### Task goal
Copy each line of the entries below that contains the string "white".
(Source data Opens)
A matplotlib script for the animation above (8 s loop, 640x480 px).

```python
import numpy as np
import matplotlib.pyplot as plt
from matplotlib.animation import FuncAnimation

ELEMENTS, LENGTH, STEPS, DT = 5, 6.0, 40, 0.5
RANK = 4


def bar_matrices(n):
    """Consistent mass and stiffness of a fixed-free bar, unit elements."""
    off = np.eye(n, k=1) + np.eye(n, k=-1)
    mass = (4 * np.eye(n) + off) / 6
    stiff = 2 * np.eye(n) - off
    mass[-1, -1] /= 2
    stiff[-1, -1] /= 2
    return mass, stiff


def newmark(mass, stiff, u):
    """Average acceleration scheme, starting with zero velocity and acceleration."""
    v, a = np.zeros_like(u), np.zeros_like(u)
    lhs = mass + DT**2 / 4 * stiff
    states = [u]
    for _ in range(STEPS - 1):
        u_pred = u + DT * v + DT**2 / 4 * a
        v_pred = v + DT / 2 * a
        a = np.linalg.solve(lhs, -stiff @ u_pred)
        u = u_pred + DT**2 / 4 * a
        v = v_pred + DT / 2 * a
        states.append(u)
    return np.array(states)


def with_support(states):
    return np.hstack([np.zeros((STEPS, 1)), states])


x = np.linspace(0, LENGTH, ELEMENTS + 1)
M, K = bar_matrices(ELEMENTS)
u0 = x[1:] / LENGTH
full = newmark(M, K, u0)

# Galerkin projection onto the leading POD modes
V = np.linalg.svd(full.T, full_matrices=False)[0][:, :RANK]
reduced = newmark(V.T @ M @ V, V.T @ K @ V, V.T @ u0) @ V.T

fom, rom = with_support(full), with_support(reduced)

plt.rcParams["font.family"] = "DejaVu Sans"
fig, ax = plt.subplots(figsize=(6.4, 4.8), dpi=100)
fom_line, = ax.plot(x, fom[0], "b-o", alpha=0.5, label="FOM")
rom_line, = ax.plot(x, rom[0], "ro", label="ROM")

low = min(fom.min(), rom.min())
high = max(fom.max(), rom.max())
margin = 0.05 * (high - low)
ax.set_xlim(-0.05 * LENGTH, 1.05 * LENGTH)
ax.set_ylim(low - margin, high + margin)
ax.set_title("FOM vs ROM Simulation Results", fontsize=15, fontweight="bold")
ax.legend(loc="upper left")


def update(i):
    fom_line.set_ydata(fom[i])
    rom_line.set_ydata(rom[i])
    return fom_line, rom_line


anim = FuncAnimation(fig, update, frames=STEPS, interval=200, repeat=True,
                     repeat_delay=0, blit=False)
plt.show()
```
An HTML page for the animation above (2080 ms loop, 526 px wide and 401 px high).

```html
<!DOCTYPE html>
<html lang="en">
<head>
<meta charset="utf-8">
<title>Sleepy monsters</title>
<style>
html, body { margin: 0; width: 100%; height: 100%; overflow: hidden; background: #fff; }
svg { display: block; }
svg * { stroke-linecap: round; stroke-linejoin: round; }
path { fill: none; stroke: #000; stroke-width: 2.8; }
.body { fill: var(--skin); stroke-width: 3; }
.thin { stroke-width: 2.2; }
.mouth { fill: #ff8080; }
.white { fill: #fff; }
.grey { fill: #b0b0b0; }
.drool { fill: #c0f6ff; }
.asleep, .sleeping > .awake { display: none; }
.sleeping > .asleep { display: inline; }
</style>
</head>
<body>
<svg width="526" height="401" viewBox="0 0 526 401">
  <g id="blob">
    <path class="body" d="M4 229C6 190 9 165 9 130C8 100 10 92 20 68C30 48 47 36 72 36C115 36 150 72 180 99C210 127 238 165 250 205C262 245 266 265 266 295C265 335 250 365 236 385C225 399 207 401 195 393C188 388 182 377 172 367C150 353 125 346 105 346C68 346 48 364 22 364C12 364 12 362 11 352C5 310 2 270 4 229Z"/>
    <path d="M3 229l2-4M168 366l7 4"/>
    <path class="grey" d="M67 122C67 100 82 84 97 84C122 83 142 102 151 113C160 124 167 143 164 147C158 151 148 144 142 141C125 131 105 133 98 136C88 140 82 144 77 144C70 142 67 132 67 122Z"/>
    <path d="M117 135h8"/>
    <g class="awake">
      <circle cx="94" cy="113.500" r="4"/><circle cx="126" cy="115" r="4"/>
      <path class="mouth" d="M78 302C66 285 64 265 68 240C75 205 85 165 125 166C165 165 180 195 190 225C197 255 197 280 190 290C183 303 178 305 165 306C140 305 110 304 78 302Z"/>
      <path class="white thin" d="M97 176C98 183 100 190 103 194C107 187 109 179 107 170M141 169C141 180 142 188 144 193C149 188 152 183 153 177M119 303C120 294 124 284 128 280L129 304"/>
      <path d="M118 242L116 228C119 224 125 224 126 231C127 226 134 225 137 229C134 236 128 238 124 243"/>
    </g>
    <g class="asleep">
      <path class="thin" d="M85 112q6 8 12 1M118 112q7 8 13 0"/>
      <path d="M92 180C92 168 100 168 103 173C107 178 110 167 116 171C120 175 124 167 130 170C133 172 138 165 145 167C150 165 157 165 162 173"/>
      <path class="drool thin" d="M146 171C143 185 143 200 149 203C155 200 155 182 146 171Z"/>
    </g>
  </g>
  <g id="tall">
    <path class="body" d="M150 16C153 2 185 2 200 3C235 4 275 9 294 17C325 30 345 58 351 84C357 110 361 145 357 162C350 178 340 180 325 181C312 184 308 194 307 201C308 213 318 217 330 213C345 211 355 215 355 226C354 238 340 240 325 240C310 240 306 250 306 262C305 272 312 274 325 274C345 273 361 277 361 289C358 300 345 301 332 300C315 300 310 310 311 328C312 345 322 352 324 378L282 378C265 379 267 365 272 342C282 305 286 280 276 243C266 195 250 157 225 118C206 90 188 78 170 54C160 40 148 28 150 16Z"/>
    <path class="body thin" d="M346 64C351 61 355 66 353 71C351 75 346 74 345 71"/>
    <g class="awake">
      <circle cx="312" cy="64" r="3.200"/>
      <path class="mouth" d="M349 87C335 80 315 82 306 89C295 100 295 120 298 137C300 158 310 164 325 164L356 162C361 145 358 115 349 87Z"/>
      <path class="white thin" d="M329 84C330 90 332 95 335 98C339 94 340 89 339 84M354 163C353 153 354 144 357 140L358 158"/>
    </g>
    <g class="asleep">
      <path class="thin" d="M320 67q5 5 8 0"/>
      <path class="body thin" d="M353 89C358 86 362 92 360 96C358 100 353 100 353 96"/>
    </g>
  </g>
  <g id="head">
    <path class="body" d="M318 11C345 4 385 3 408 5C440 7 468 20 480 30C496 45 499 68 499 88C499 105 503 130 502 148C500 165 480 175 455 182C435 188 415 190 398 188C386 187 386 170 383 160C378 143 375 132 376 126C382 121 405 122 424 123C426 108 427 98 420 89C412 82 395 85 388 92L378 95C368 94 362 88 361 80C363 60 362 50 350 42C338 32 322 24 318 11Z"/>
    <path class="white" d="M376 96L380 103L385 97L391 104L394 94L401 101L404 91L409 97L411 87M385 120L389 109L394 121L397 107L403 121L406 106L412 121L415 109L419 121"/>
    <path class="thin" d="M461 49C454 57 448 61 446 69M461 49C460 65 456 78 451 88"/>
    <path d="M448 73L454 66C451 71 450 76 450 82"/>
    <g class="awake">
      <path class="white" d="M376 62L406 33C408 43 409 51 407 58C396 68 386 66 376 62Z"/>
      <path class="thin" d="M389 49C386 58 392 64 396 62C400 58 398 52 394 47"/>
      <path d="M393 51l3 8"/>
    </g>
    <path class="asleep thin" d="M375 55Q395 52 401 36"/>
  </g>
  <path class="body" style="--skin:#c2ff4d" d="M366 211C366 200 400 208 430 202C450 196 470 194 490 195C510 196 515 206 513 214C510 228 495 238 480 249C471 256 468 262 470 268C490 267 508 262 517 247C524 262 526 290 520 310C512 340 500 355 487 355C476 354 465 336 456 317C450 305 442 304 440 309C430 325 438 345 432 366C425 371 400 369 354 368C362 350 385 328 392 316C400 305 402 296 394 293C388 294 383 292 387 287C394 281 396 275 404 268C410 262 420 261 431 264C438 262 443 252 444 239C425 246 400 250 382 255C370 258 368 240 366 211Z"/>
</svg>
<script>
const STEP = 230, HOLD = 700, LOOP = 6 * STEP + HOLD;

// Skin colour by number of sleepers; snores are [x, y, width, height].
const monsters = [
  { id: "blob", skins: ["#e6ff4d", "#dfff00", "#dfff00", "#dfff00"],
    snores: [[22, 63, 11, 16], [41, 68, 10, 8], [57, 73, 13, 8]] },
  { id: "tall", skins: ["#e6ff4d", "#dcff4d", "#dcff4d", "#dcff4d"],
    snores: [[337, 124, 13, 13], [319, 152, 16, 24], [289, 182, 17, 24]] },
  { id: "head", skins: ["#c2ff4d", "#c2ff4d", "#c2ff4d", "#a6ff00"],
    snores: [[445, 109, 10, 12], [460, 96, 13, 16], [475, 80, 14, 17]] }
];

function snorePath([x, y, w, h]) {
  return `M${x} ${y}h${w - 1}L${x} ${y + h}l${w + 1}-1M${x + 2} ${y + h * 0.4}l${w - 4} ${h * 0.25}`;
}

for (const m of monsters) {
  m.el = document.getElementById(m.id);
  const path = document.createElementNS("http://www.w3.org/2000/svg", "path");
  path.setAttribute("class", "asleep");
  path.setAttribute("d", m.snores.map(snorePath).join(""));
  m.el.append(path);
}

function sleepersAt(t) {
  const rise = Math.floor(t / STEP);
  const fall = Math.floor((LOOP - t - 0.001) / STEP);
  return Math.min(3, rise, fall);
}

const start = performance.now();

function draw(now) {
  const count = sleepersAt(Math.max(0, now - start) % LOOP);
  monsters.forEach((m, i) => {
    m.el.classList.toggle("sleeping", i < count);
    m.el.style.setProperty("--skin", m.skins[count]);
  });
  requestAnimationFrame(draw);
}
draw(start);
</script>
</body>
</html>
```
(Source data Closes)
### Worked solution
.white { fill: #fff; }
      <path class="white thin" d="M97 176C98 183 100 190 103 194C107 187 109 179 107 170M141 169C141 180 142 188 144 193C149 188 152 183 153 177M119 303C120 294 124 284 128 280L129 304"/>
      <path class="white thin" d="M329 84C330 90 332 95 335 98C339 94 340 89 339 84M354 163C353 153 354 144 357 140L358 158"/>
    <path class="white" d="M376 96L380 103L385 97L391 104L394 94L401 101L404 91L409 97L411 87M385 120L389 109L394 121L397 107L403 121L406 106L412 121L415 109L419 121"/>
      <path class="white" d="M376 62L406 33C408 43 409 51 407 58C396 68 386 66 376 62Z"/>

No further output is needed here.